■ **DATA TO USE**
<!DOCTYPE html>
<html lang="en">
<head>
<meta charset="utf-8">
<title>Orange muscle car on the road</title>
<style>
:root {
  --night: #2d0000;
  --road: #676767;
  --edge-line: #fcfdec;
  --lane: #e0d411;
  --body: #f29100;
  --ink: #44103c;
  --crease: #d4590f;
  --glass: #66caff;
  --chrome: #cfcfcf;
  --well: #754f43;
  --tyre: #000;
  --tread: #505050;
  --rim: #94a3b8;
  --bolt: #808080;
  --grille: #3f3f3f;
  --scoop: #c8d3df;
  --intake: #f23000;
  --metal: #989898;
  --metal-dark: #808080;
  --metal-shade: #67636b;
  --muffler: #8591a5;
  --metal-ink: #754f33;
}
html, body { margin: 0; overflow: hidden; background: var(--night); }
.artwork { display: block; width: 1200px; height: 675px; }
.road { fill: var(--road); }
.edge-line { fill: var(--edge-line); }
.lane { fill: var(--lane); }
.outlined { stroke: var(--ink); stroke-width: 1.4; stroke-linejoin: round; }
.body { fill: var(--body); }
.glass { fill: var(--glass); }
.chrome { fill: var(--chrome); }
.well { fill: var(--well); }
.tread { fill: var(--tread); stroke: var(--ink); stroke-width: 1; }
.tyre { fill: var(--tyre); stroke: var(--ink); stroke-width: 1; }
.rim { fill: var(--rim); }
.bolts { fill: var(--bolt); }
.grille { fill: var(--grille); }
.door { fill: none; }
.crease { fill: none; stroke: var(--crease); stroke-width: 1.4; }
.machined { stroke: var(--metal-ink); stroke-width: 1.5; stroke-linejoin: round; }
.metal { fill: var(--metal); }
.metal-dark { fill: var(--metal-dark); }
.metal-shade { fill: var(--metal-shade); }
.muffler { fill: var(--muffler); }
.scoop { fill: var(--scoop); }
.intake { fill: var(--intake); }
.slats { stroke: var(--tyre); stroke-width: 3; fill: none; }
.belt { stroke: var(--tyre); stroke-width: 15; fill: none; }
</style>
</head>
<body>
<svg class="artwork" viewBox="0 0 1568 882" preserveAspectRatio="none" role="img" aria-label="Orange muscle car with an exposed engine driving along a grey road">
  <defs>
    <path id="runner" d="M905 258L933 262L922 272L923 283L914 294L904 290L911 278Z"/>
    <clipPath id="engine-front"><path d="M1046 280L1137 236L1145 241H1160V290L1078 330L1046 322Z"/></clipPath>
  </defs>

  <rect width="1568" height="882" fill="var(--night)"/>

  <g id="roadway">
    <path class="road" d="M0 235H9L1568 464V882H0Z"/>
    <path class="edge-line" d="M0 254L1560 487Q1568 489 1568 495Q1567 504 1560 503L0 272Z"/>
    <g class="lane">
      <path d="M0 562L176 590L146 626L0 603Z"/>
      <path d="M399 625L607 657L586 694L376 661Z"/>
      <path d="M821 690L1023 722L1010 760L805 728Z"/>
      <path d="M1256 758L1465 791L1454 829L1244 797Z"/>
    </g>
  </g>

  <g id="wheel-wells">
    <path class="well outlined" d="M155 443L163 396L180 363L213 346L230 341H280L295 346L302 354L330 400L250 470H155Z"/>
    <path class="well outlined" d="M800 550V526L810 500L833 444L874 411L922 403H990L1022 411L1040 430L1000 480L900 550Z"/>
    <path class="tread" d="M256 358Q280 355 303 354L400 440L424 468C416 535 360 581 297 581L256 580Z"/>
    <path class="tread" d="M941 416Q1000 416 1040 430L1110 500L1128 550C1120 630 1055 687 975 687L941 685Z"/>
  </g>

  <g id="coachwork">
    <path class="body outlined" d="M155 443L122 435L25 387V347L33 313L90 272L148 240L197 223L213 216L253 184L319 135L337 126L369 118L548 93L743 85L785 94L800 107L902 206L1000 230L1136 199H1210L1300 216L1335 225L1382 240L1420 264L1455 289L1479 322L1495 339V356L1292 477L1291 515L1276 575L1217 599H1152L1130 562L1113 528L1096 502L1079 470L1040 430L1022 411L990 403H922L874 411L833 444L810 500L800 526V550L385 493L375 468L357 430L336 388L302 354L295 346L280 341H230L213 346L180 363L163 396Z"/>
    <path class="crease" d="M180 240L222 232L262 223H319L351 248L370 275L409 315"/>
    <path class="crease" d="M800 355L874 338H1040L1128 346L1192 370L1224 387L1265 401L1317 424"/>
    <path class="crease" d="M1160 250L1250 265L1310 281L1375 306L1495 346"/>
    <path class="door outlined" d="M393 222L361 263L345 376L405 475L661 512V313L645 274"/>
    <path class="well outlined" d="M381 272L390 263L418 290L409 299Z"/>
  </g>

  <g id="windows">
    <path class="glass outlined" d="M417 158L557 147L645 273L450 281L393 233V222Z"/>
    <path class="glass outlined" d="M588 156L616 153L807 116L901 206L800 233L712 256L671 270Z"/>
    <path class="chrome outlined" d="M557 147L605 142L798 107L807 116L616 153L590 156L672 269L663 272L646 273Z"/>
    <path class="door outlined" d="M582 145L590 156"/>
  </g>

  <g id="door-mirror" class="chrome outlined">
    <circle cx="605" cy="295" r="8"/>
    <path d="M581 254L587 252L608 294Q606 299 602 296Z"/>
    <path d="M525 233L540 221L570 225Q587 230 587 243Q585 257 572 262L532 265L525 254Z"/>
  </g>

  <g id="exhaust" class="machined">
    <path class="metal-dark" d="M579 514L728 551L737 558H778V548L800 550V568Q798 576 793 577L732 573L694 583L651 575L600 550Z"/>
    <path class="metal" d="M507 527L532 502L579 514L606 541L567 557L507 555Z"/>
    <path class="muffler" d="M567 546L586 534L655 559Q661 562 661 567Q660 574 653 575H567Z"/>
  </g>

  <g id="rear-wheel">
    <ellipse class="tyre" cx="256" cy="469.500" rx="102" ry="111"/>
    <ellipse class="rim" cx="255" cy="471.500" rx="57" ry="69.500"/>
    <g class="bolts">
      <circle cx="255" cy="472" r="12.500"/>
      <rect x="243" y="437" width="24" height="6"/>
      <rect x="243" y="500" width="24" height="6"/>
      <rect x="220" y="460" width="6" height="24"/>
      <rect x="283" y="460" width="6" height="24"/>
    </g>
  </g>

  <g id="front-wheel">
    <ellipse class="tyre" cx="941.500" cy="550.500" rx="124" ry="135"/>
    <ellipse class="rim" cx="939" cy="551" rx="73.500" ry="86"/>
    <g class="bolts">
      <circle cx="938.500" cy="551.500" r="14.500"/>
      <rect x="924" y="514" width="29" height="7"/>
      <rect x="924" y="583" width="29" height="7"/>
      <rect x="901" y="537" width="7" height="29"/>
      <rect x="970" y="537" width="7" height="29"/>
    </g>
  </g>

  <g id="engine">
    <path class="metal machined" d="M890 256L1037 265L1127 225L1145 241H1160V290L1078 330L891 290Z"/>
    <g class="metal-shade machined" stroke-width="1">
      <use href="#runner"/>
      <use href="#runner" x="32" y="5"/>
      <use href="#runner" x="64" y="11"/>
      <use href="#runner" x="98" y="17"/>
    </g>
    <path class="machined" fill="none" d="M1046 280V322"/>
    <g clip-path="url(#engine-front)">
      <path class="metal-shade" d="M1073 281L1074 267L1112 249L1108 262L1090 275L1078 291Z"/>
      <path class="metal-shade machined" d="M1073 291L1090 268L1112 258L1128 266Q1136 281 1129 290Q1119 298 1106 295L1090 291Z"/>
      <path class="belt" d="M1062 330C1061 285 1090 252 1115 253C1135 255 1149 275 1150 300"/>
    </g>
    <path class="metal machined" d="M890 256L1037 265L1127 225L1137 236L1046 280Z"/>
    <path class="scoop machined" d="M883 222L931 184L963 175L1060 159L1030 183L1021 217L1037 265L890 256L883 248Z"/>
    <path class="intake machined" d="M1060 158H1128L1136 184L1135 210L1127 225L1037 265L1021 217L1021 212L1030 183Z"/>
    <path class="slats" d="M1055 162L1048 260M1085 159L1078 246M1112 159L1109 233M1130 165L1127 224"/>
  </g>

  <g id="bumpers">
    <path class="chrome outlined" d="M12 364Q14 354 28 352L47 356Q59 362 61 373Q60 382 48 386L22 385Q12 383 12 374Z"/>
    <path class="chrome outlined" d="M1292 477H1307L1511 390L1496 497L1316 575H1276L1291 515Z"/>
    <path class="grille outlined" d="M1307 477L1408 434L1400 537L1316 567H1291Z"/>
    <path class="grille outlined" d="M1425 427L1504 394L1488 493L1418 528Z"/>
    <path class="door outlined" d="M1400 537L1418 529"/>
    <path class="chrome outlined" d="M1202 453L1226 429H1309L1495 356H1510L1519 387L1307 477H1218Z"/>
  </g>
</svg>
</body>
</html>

■ **THE TASK**
Counting only lines above that contain the string "stroke", report how many there are and write nothing further.

■ **SOLUTION TO THE EXERCISE**
8